# Task prompt:
Going line by line through the data below, report how many lines include the word "present", with nothing added.

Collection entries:

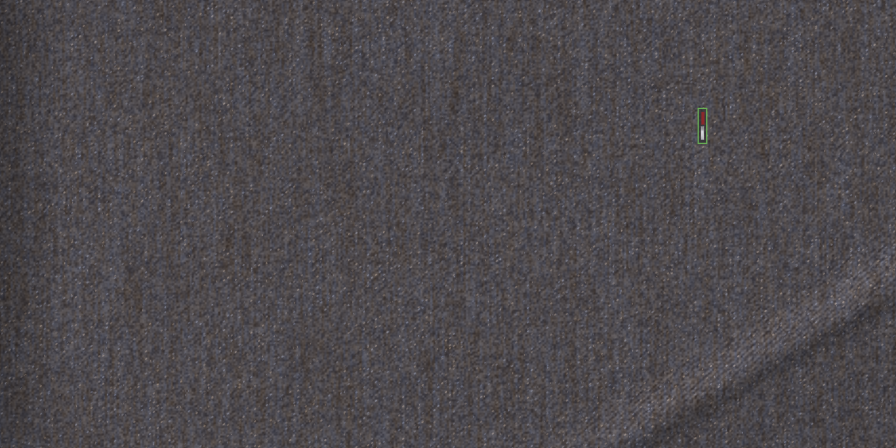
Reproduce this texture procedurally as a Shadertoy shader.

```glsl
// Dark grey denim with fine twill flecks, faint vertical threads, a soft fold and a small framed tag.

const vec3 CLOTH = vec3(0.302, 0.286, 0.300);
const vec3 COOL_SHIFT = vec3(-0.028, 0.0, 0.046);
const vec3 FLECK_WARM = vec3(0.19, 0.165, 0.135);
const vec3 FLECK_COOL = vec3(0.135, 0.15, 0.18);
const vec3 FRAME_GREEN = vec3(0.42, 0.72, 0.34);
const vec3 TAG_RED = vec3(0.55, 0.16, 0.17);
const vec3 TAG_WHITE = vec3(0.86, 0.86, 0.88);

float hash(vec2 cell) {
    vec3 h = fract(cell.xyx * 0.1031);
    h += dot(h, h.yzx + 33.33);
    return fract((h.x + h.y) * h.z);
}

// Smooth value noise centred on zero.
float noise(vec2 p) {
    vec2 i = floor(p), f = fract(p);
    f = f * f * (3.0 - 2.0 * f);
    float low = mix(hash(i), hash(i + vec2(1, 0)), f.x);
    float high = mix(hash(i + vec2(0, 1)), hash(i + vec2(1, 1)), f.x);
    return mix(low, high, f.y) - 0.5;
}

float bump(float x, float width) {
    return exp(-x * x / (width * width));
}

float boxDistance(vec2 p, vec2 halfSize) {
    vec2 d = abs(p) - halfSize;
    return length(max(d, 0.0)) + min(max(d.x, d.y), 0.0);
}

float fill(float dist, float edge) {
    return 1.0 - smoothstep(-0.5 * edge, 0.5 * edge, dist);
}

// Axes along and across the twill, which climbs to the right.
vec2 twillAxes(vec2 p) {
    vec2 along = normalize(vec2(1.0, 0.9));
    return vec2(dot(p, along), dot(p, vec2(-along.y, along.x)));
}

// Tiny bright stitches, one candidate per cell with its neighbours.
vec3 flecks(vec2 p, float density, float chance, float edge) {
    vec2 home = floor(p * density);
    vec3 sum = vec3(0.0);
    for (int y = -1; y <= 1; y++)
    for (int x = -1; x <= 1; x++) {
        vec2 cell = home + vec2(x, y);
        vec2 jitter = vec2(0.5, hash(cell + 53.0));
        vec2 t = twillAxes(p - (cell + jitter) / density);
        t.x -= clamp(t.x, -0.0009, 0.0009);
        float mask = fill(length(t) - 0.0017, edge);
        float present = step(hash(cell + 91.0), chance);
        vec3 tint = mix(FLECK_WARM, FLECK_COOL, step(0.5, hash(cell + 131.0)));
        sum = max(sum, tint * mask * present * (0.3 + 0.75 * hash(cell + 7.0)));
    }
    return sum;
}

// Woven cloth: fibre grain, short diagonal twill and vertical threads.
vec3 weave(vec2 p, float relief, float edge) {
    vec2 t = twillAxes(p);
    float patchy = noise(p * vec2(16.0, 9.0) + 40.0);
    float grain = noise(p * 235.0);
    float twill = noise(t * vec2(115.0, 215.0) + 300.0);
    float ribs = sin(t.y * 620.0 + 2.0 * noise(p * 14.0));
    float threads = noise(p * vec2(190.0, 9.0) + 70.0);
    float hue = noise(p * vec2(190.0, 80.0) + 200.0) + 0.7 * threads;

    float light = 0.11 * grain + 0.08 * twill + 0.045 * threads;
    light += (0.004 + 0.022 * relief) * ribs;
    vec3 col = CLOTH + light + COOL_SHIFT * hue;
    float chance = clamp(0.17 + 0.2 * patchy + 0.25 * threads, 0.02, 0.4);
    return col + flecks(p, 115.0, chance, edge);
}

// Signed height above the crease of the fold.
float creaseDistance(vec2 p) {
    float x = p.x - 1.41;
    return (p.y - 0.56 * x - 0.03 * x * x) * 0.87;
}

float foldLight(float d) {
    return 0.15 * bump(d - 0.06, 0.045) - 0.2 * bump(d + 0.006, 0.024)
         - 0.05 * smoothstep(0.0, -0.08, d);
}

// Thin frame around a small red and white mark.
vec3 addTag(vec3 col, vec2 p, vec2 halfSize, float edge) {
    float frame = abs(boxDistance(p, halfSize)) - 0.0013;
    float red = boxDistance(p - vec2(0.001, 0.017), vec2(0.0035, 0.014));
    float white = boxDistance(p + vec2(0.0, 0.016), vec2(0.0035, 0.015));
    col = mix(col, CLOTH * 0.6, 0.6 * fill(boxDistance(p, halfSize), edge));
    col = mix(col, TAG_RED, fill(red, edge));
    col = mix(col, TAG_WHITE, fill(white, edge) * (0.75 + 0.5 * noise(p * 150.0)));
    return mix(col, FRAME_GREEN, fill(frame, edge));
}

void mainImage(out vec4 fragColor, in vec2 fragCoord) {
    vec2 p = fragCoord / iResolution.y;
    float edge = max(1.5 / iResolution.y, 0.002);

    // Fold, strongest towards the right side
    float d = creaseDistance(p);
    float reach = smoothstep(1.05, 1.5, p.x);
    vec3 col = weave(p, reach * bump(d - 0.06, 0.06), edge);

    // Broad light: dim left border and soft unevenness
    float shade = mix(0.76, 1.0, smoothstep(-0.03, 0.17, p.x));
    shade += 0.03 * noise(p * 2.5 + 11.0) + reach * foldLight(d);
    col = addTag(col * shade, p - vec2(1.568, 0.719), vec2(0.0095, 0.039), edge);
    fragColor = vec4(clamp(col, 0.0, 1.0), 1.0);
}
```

# Response area:
2